## Work item
The pictures in the data below are to be omitted; all else must be duplicated exactly.
Records for the task START
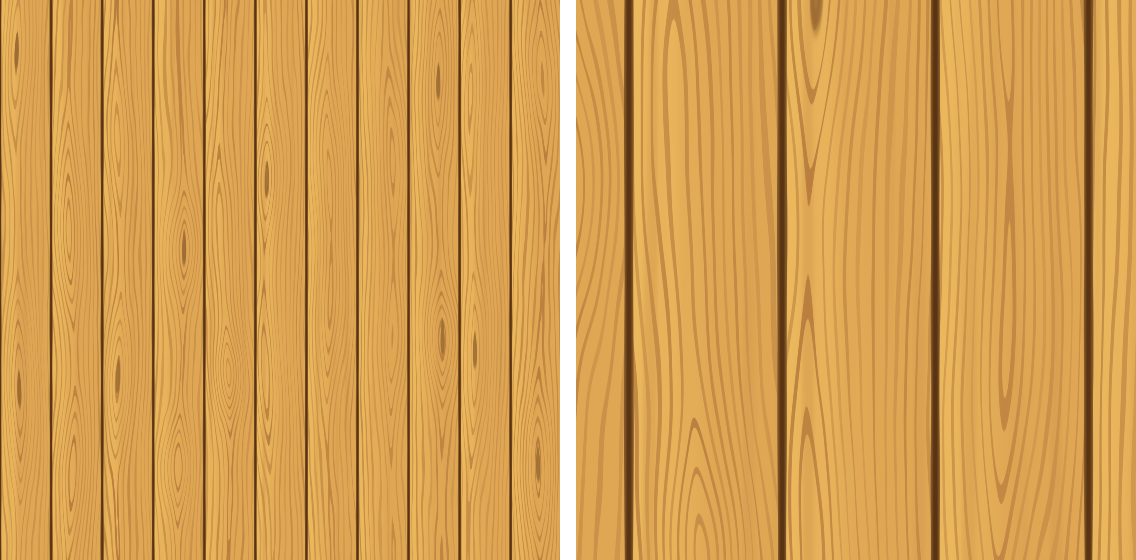
Left, the full canvas; right, a detail of the centre.
A three.js fragment shader for this texture:

```glsl
// Eleven upright honey-coloured wood planks parted by thin dark seams.
// Grain lines are contours of a field around a drifting spine in each plank;
// knots lift that field, so the contours close into long nested loops.

#define PLANK_WIDTH 0.0912
#define GRAIN_LINES 13.0
#define LINE_WIDTH 0.27
#define KNOT_LIFT 0.36
#define SEAM_HALF 0.0026
#define BRIGHT vec3(0.92, 0.72, 0.365)
#define BASE vec3(0.875, 0.655, 0.33)
#define GRAIN vec3(0.80, 0.58, 0.29)
#define DARK_GRAIN vec3(0.72, 0.49, 0.24)
#define KNOT_CORE vec3(0.60, 0.41, 0.19)
#define SEAM_EDGE vec3(0.49, 0.33, 0.15)
#define SEAM_CORE vec3(0.35, 0.20, 0.07)

varying vec2 vUv;

float hash(vec2 p) {
  return fract(sin(dot(p, vec2(127.1, 311.7))) * 43758.5);
}

vec2 gradient(vec2 cell) {
  float angle = 6.2832 * hash(cell);
  return vec2(cos(angle), sin(angle));
}

// Gradient noise, roughly -0.7 to 0.7
float noise(vec2 p) {
  vec2 i = floor(p), f = fract(p);
  vec2 u = f * f * f * (f * (f * 6.0 - 15.0) + 10.0);
  vec2 e = vec2(1.0, 0.0);
  float low = mix(dot(gradient(i), f), dot(gradient(i + e.xy), f - e.xy), u.x);
  float high = mix(dot(gradient(i + e.yx), f - e.yx),
                   dot(gradient(i + e.xx), f - e.xx), u.x);
  return mix(low, high, u.y);
}

void main() {
  // Plank cell: x runs 0 to 1 across the plank, y stays in canvas units
  float column = vUv.x / PLANK_WIDTH;
  float plank = floor(column);
  float x = fract(column);
  float y = vUv.y;
  vec2 seed = vec2(plank * 17.0, plank * 29.0);

  // Spine that the grain bends around
  float spine = mix(0.2, 0.8, hash(seed + 3.0));
  spine += 0.3 * noise(vec2(plank * 7.3 + 0.5, y * 2.0 + plank * 3.7));
  float dx = x - spine;

  // Two knots of random place and length, some with a dark slit
  float bump = 0.0;
  float core = 0.0;
  for (int k = 0; k < 2; k++) {
    float n = float(k);
    vec2 id = seed + n * 5.0;
    float dy = y - (n + mix(0.1, 0.9, hash(id + 1.0))) * 0.5;
    float reach = mix(0.07, 0.19, hash(id + 2.0));
    bump += exp(-dy * dy / (reach * reach)) * mix(0.5, 1.0, hash(id + 4.0));
    float taper = 0.045 * (1.0 - 8.0 * dy);
    float slit = length(vec2(dx / max(taper, 0.02), dy / 0.036));
    core = max(core, (1.0 - smoothstep(0.7, 1.1, slit)) * step(0.4, hash(id + 6.0)));
  }

  // Grain field, with wobble that breaks loops and beads along the spine
  float lift = KNOT_LIFT * (0.45 - bump) * exp(-dx * dx / 0.14);
  float wobble = 0.07 * noise(vec2(x * 3.0, y * 5.0) + seed)
               + 0.015 * noise(vec2(x * 8.0, y * 15.0) + seed);
  float field = GRAIN_LINES * (sqrt(dx * dx + 0.0008) + lift + wobble);
  float soft = clamp(fwidth(field), 0.02, 0.5);

  // Lines swell and fade along their length
  float swell = noise(vec2(x * 6.0, y * 4.0) + seed + 40.0);
  float halfWidth = 0.5 * LINE_WIDTH * (1.0 + 1.1 * swell);
  float offset = abs(fract(field) - 0.5);
  float line = 1.0 - smoothstep(halfWidth - 0.5 * soft, halfWidth + 0.5 * soft, offset);
  float shade = hash(vec2(floor(field), plank));
  float nearSpine = exp(-dx * dx / 0.012);

  // Wood body: bright left side, warmer right side, broad faint streaks
  float streak = noise(vec2(x * 9.0, y * 1.3) + seed + 80.0);
  vec3 color = mix(BRIGHT, BASE, smoothstep(0.02, 0.55, x + 0.2 * streak));
  color = mix(color, GRAIN, 0.35 * smoothstep(0.12, 0.5, streak));
  vec3 ink = mix(GRAIN, DARK_GRAIN, clamp(0.45 * shade + 0.6 * nearSpine, 0.0, 1.0));
  color = mix(color, ink, line * mix(0.7, 1.0, shade));
  color = mix(color, KNOT_CORE, 0.85 * core);

  // Seams with a slightly uneven edge and a darker centre
  float seamIndex = floor(column + 0.5);
  float seamDistance = abs(column - seamIndex) * PLANK_WIDTH;
  float seamHalf = SEAM_HALF + 0.0008 * noise(vec2(seamIndex * 5.3, y * 11.0));
  float aa = max(fwidth(vUv.x), 0.0008);
  float seam = 1.0 - smoothstep(seamHalf - 0.5 * aa, seamHalf + 0.5 * aa, seamDistance);
  float centre = 1.0 - smoothstep(0.0006, 0.0024, seamDistance);
  color = mix(color, mix(SEAM_EDGE, SEAM_CORE, centre), seam);

  gl_FragColor = vec4(color, 1.0);
}
```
Records for the task END
## Solution
Left, the full canvas; right, a detail of the centre.
A three.js fragment shader for this texture:

```glsl
// Eleven upright honey-coloured wood planks parted by thin dark seams.
// Grain lines are contours of a field around a drifting spine in each plank;
// knots lift that field, so the contours close into long nested loops.

#define PLANK_WIDTH 0.0912
#define GRAIN_LINES 13.0
#define LINE_WIDTH 0.27
#define KNOT_LIFT 0.36
#define SEAM_HALF 0.0026
#define BRIGHT vec3(0.92, 0.72, 0.365)
#define BASE vec3(0.875, 0.655, 0.33)
#define GRAIN vec3(0.80, 0.58, 0.29)
#define DARK_GRAIN vec3(0.72, 0.49, 0.24)
#define KNOT_CORE vec3(0.60, 0.41, 0.19)
#define SEAM_EDGE vec3(0.49, 0.33, 0.15)
#define SEAM_CORE vec3(0.35, 0.20, 0.07)

varying vec2 vUv;

float hash(vec2 p) {
  return fract(sin(dot(p, vec2(127.1, 311.7))) * 43758.5);
}

vec2 gradient(vec2 cell) {
  float angle = 6.2832 * hash(cell);
  return vec2(cos(angle), sin(angle));
}

// Gradient noise, roughly -0.7 to 0.7
float noise(vec2 p) {
  vec2 i = floor(p), f = fract(p);
  vec2 u = f * f * f * (f * (f * 6.0 - 15.0) + 10.0);
  vec2 e = vec2(1.0, 0.0);
  float low = mix(dot(gradient(i), f), dot(gradient(i + e.xy), f - e.xy), u.x);
  float high = mix(dot(gradient(i + e.yx), f - e.yx),
                   dot(gradient(i + e.xx), f - e.xx), u.x);
  return mix(low, high, u.y);
}

void main() {
  // Plank cell: x runs 0 to 1 across the plank, y stays in canvas units
  float column = vUv.x / PLANK_WIDTH;
  float plank = floor(column);
  float x = fract(column);
  float y = vUv.y;
  vec2 seed = vec2(plank * 17.0, plank * 29.0);

  // Spine that the grain bends around
  float spine = mix(0.2, 0.8, hash(seed + 3.0));
  spine += 0.3 * noise(vec2(plank * 7.3 + 0.5, y * 2.0 + plank * 3.7));
  float dx = x - spine;

  // Two knots of random place and length, some with a dark slit
  float bump = 0.0;
  float core = 0.0;
  for (int k = 0; k < 2; k++) {
    float n = float(k);
    vec2 id = seed + n * 5.0;
    float dy = y - (n + mix(0.1, 0.9, hash(id + 1.0))) * 0.5;
    float reach = mix(0.07, 0.19, hash(id + 2.0));
    bump += exp(-dy * dy / (reach * reach)) * mix(0.5, 1.0, hash(id + 4.0));
    float taper = 0.045 * (1.0 - 8.0 * dy);
    float slit = length(vec2(dx / max(taper, 0.02), dy / 0.036));
    core = max(core, (1.0 - smoothstep(0.7, 1.1, slit)) * step(0.4, hash(id + 6.0)));
  }

  // Grain field, with wobble that breaks loops and beads along the spine
  float lift = KNOT_LIFT * (0.45 - bump) * exp(-dx * dx / 0.14);
  float wobble = 0.07 * noise(vec2(x * 3.0, y * 5.0) + seed)
               + 0.015 * noise(vec2(x * 8.0, y * 15.0) + seed);
  float field = GRAIN_LINES * (sqrt(dx * dx + 0.0008) + lift + wobble);
  float soft = clamp(fwidth(field), 0.02, 0.5);

  // Lines swell and fade along their length
  float swell = noise(vec2(x * 6.0, y * 4.0) + seed + 40.0);
  float halfWidth = 0.5 * LINE_WIDTH * (1.0 + 1.1 * swell);
  float offset = abs(fract(field) - 0.5);
  float line = 1.0 - smoothstep(halfWidth - 0.5 * soft, halfWidth + 0.5 * soft, offset);
  float shade = hash(vec2(floor(field), plank));
  float nearSpine = exp(-dx * dx / 0.012);

  // Wood body: bright left side, warmer right side, broad faint streaks
  float streak = noise(vec2(x * 9.0, y * 1.3) + seed + 80.0);
  vec3 color = mix(BRIGHT, BASE, smoothstep(0.02, 0.55, x + 0.2 * streak));
  color = mix(color, GRAIN, 0.35 * smoothstep(0.12, 0.5, streak));
  vec3 ink = mix(GRAIN, DARK_GRAIN, clamp(0.45 * shade + 0.6 * nearSpine, 0.0, 1.0));
  color = mix(color, ink, line * mix(0.7, 1.0, shade));
  color = mix(color, KNOT_CORE, 0.85 * core);

  // Seams with a slightly uneven edge and a darker centre
  float seamIndex = floor(column + 0.5);
  float seamDistance = abs(column - seamIndex) * PLANK_WIDTH;
  float seamHalf = SEAM_HALF + 0.0008 * noise(vec2(seamIndex * 5.3, y * 11.0));
  float aa = max(fwidth(vUv.x), 0.0008);
  float seam = 1.0 - smoothstep(seamHalf - 0.5 * aa, seamHalf + 0.5 * aa, seamDistance);
  float centre = 1.0 - smoothstep(0.0006, 0.0024, seamDistance);
  color = mix(color, mix(SEAM_EDGE, SEAM_CORE, centre), seam);

  gl_FragColor = vec4(color, 1.0);
}
```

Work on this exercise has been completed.